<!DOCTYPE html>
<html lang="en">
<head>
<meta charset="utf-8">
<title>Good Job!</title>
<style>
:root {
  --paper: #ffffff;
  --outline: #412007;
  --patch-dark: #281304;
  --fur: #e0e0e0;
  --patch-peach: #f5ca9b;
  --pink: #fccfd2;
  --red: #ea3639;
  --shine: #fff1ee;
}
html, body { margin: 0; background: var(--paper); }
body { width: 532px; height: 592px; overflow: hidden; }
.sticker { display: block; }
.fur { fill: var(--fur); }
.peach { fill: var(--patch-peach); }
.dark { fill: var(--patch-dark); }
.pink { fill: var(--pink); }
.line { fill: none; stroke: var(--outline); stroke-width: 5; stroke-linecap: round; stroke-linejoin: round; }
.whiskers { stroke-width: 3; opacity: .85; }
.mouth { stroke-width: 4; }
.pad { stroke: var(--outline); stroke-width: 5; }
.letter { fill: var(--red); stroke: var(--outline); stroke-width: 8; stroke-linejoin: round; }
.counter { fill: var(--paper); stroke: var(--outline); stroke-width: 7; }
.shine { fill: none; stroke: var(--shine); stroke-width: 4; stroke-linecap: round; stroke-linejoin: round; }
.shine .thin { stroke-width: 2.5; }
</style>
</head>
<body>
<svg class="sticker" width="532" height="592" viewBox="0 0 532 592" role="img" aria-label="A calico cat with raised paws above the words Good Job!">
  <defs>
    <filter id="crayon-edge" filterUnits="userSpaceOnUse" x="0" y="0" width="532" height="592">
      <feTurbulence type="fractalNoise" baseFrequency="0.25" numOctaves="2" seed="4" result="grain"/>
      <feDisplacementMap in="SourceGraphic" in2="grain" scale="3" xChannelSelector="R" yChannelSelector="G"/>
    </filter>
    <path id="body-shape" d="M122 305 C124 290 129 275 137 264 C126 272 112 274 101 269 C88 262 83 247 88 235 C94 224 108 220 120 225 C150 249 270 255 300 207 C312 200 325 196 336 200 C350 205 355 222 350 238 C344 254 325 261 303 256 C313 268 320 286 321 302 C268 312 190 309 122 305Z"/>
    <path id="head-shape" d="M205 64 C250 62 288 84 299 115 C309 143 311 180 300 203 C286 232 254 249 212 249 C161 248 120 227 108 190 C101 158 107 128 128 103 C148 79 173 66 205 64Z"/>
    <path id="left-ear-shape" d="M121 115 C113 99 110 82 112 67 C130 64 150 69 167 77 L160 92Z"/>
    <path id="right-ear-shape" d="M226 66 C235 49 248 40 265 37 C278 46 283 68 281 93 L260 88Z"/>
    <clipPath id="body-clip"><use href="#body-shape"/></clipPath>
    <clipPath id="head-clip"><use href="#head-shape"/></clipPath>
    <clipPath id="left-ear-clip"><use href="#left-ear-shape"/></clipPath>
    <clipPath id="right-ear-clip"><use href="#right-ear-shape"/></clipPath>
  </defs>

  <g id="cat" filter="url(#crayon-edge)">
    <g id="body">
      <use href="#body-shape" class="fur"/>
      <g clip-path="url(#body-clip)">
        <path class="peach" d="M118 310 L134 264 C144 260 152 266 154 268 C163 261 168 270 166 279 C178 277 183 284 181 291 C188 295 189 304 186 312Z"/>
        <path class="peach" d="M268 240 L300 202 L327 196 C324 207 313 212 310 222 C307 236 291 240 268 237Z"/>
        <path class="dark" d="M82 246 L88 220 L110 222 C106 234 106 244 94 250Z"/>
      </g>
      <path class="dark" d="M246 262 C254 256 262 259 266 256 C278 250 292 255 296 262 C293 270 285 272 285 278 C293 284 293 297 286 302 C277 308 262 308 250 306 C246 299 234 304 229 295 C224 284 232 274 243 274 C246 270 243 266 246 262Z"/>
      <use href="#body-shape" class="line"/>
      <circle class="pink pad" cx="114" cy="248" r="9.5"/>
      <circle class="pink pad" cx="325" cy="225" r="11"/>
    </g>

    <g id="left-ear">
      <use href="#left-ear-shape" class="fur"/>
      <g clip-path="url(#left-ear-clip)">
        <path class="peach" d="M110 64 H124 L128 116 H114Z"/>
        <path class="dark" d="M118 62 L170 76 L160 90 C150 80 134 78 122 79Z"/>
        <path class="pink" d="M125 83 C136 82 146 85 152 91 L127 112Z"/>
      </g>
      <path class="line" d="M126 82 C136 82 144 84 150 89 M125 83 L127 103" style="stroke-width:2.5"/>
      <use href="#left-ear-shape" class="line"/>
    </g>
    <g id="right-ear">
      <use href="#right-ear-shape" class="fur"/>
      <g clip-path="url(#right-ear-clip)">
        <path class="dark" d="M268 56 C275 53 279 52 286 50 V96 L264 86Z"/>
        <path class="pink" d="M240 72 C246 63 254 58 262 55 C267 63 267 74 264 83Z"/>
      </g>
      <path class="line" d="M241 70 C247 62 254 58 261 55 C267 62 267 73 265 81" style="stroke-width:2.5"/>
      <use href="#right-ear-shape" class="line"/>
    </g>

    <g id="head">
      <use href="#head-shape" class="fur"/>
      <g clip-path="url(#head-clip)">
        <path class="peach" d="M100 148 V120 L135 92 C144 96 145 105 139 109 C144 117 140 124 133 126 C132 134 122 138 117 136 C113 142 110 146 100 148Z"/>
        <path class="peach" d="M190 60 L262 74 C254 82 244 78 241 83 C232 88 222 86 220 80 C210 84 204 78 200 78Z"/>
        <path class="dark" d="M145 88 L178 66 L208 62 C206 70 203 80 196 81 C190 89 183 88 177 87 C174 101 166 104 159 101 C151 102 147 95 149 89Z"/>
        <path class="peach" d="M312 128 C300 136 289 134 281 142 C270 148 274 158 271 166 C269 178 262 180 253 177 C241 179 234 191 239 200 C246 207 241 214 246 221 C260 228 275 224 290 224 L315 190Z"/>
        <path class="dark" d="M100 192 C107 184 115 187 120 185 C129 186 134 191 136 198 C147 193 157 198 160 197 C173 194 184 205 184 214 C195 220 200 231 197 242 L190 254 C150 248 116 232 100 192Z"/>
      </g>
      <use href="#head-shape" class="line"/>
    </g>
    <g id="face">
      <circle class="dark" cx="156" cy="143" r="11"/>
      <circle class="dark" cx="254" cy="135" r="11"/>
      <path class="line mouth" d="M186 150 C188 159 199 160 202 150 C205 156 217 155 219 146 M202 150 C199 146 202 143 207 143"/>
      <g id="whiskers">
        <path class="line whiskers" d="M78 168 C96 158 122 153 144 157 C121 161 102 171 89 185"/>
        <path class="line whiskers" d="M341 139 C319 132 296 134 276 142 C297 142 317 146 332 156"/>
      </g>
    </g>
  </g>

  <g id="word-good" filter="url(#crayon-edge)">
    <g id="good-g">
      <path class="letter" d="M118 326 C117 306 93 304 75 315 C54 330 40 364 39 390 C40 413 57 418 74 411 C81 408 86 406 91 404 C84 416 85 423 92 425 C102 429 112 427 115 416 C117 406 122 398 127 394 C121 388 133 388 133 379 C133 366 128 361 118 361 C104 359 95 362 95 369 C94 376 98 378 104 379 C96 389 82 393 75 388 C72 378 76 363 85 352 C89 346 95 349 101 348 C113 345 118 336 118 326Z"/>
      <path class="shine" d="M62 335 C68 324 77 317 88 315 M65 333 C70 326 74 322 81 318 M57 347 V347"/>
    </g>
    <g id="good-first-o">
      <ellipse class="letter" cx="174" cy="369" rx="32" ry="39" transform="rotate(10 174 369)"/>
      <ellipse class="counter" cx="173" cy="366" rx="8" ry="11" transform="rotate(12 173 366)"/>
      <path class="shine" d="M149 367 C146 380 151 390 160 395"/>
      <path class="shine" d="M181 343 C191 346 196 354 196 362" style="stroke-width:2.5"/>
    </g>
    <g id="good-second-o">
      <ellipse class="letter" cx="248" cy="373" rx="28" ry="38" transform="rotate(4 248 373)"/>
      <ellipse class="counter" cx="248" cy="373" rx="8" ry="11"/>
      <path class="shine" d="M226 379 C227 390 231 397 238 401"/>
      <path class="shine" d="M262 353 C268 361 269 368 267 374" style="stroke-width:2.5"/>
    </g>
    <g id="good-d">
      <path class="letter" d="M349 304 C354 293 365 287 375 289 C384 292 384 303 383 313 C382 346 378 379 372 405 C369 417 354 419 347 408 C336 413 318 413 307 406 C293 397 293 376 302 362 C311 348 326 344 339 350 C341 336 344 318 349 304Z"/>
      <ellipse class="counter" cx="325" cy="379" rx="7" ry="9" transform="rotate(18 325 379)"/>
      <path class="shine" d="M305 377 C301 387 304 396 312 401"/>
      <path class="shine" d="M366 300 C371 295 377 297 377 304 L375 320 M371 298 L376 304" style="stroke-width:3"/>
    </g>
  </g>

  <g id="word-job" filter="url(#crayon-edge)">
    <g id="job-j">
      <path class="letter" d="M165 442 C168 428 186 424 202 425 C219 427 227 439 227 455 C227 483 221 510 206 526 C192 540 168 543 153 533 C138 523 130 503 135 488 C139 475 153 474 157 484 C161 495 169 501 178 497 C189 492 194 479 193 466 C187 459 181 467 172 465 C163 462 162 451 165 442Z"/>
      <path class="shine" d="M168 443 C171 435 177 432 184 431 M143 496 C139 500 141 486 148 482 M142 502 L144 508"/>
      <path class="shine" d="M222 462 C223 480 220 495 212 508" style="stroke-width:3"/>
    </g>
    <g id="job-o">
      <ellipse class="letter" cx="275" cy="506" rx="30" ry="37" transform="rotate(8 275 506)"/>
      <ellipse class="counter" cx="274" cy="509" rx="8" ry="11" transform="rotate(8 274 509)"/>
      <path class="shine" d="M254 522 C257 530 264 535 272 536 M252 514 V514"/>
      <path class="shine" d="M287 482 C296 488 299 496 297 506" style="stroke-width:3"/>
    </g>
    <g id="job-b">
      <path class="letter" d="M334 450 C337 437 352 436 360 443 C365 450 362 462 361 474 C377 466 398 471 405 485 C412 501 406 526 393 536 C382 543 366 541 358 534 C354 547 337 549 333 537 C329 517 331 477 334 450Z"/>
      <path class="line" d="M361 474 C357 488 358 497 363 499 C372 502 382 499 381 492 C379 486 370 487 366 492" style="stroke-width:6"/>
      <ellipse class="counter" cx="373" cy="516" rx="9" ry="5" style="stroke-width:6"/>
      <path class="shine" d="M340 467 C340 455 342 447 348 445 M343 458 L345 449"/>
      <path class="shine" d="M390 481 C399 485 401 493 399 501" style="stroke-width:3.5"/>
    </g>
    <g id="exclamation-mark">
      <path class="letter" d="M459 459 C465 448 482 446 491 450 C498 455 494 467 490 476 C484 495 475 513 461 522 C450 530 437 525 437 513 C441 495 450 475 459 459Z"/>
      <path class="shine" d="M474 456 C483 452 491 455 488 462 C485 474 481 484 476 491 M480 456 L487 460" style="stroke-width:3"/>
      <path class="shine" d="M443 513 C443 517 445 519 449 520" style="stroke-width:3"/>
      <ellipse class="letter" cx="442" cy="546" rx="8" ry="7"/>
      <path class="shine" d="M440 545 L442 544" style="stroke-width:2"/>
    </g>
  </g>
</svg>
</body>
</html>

——————————

Only a number is wanted: how many lines above include "filter"?

5